DESCRIPTION OF THE TASK> The required output is a single number: how many lines of the material contain the string "padding".

RECORDS SUPPLIED>
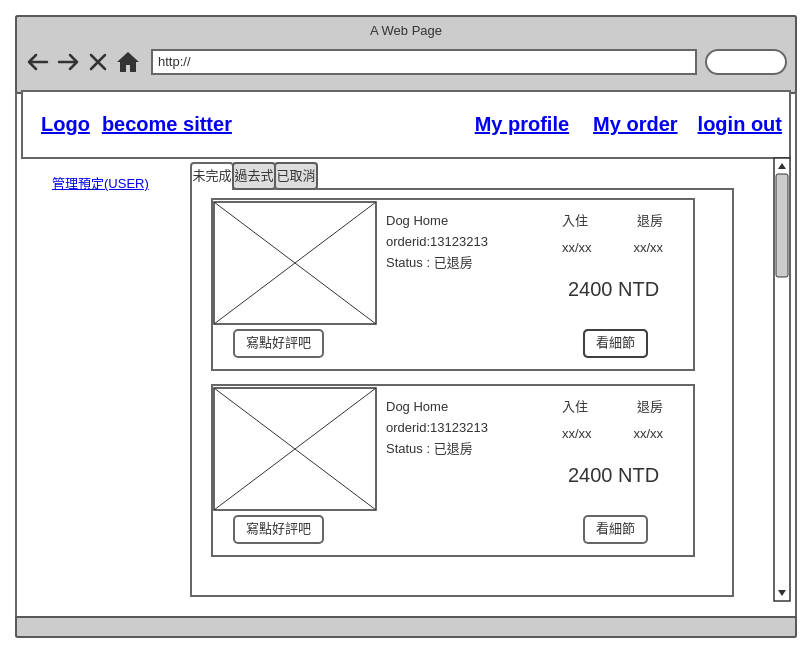
<!DOCTYPE html>
<html lang="zh-Hant">
<head>
<meta charset="utf-8">
<title>A Web Page</title>
<style>
:root {
  --ink: #333;
  --line: rgba(51, 51, 51, .75);
  --paper: #fff;
  --chrome: #ccc;
  --tab: #ddd;
  --link: #00e;
  --outline: inset 0 0 0 2px var(--line);
}
* { box-sizing: border-box; margin: 0; padding: 0; }
html { width: 812px; height: 653px; overflow: hidden; }
body {
  position: relative;
  width: 812px; height: 653px; padding: 15px; overflow: hidden;
  background: var(--paper); color: var(--ink);
  font: 13px/21px "Liberation Sans", "Noto Sans CJK TC", sans-serif;
  white-space: nowrap;
}
svg { display: block; }
a { color: var(--link); text-decoration: underline; }
.shapes { position: absolute; left: 0; top: 0; }
.window {
  display: flex; flex-direction: column;
  width: 782px; height: 623px;
  border-radius: 3px; box-shadow: var(--outline);
}
.browser-bar {
  flex: none; height: 79px; padding: 0 10px 0 12px;
  background: var(--chrome); border-radius: 3px; box-shadow: var(--outline);
}
.browser-bar h1 { height: 34px; padding-right: 2px; font-size: 13px; font-weight: 400; line-height: 31px; text-align: center; }
.toolbar { display: flex; height: 26px; }
.address { width: 546px; margin: 0 8px 0 10px; padding-left: 7px; line-height: 25px; background: var(--paper); box-shadow: var(--outline); }
.search { width: 82px; border-radius: 13px; background: var(--paper); box-shadow: var(--outline); }
.site-nav {
  display: flex; flex: none; align-items: center;
  width: 770px; height: 69px; margin: -4px 0 0 6px; padding: 0 9px 1px 20px;
  background: var(--paper); box-shadow: var(--outline);
  font-size: 20px; font-weight: 700; line-height: 24px;
}
.site-nav .sitter { margin: 0 auto 0 12px; }
.site-nav .order { margin: 0 20px 0 24px; }
.content { display: flex; flex: none; height: 459px; margin-top: -2px; }
.sidebar { width: 175px; padding: 16px 0 0 37px; }
.bookings { width: 544px; padding-top: 5px; }
.tabs { display: flex; height: 26px; }
.tabs a {
  position: relative; width: 44px; height: 28px; margin-right: -2px;
  line-height: 28px; text-align: center; text-decoration: none; color: var(--ink);
  background: var(--tab); border-radius: 4px; box-shadow: var(--outline);
}
.tabs .active { background: var(--paper); border-radius: 4px 4px 0 0; }
.tabs .active::after {
  content: ""; position: absolute; left: 2px; right: 2px; bottom: 0;
  height: 2px; background: var(--paper);
}
.panel { display: grid; align-content: start; gap: 13px; height: 409px; padding: 10px 39px 0 21px; box-shadow: var(--outline); }
.booking {
  display: grid; grid-template: 124px 29px / 164px 1fr 101px; gap: 4px 0;
  height: 173px; padding: 3px 32px 0 2px; box-shadow: var(--outline);
}
.details { padding: 9px 0 0 9px; }
.stay { padding-top: 6px; }
.dates { display: grid; grid-template-columns: 1fr auto; line-height: 27px; }
.dates .check-out { text-align: right; }
.price { margin: 16px 0 0 6px; font-size: 20px; line-height: 24px; }
.button {
  height: 29px; line-height: 27px; text-align: center; text-decoration: none;
  color: var(--ink); border-radius: 5px; box-shadow: var(--outline);
}
.review { width: 91px; margin-left: 20px; }
.more { grid-column: 3; width: 65px; margin-left: 21px; }
.booking:first-child .more { box-shadow: var(--outline), var(--outline); }
.scrollbar { margin-left: 39px; }
.status-bar { flex: none; height: 22px; margin-top: auto; background: var(--chrome); border-radius: 0 0 3px 3px; box-shadow: var(--outline); }
</style>
</head>
<body>
<svg class="shapes" width="0" height="0" aria-hidden="true">
  <defs>
    <g id="placeholder" fill="none" stroke="#333">
      <rect x="1" y="1" width="162" height="122" stroke-width="1.5"/>
      <path d="M1 1L163 123M163 1L1 123"/>
    </g>
  </defs>
</svg>
<div class="window">
  <header class="browser-bar">
    <h1>A Web Page</h1>
    <div class="toolbar">
      <svg width="114" height="26" fill="none" stroke="#333" stroke-width="2.5" stroke-linecap="round" stroke-linejoin="round" role="img" aria-label="Back, forward, stop, home">
        <path d="M20 13H2M9 6L2 13l7 7"/>
        <path d="M32 13h18M43 6l7 7-7 7"/>
        <path d="M64 6l14 14M78 6L64 20"/>
        <path d="M90 13L101 3l11 10h-3v10h-6v-7h-4v7h-6V13z" fill="#333" stroke="none"/>
      </svg>
      <div class="address">http://</div>
      <div class="search"></div>
    </div>
  </header>

  <nav class="site-nav">
    <a href="#">Logo</a>
    <a class="sitter" href="#">become sitter</a>
    <a href="#">My profile</a>
    <a class="order" href="#">My order</a>
    <a href="#">login out</a>
  </nav>

  <div class="content">
    <aside class="sidebar"><a href="#">管理預定(USER)</a></aside>

    <main class="bookings">
      <nav class="tabs">
        <a class="active" href="#">未完成</a>
        <a href="#">過去式</a>
        <a href="#">已取消</a>
      </nav>
      <section class="panel">
        <article class="booking">
          <svg width="164" height="124" role="img" aria-label="Image placeholder"><use href="#placeholder"/></svg>
          <div class="details">
            <p>Dog Home</p>
            <p>orderid:13123213</p>
            <p>Status : 已退房</p>
          </div>
          <div class="stay">
            <div class="dates">
              <span>入住</span><span class="check-out">退房</span>
              <span>xx/xx</span><span class="check-out">xx/xx</span>
            </div>
            <p class="price">2400 NTD</p>
          </div>
          <a class="button review" href="#">寫點好評吧</a>
          <a class="button more" href="#">看細節</a>
        </article>
        <article class="booking">
          <svg width="164" height="124" role="img" aria-label="Image placeholder"><use href="#placeholder"/></svg>
          <div class="details">
            <p>Dog Home</p>
            <p>orderid:13123213</p>
            <p>Status : 已退房</p>
          </div>
          <div class="stay">
            <div class="dates">
              <span>入住</span><span class="check-out">退房</span>
              <span>xx/xx</span><span class="check-out">xx/xx</span>
            </div>
            <p class="price">2400 NTD</p>
          </div>
          <a class="button review" href="#">寫點好評吧</a>
          <a class="button more" href="#">看細節</a>
        </article>
      </section>
    </main>

    <svg class="scrollbar" width="18" height="445" stroke="#333" stroke-width="1.5" aria-hidden="true">
      <rect x="1" y="1" width="16" height="443" fill="#fff"/>
      <rect x="3" y="17" width="12" height="103" rx="2" fill="#ccc" stroke-width="1"/>
      <path d="M5 12l4-6 4 6zM5 433l4 6 4-6z" fill="#333" stroke="none"/>
    </svg>
  </div>

  <footer class="status-bar"></footer>
</div>
</body>
</html>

ANSWER SECTION> 12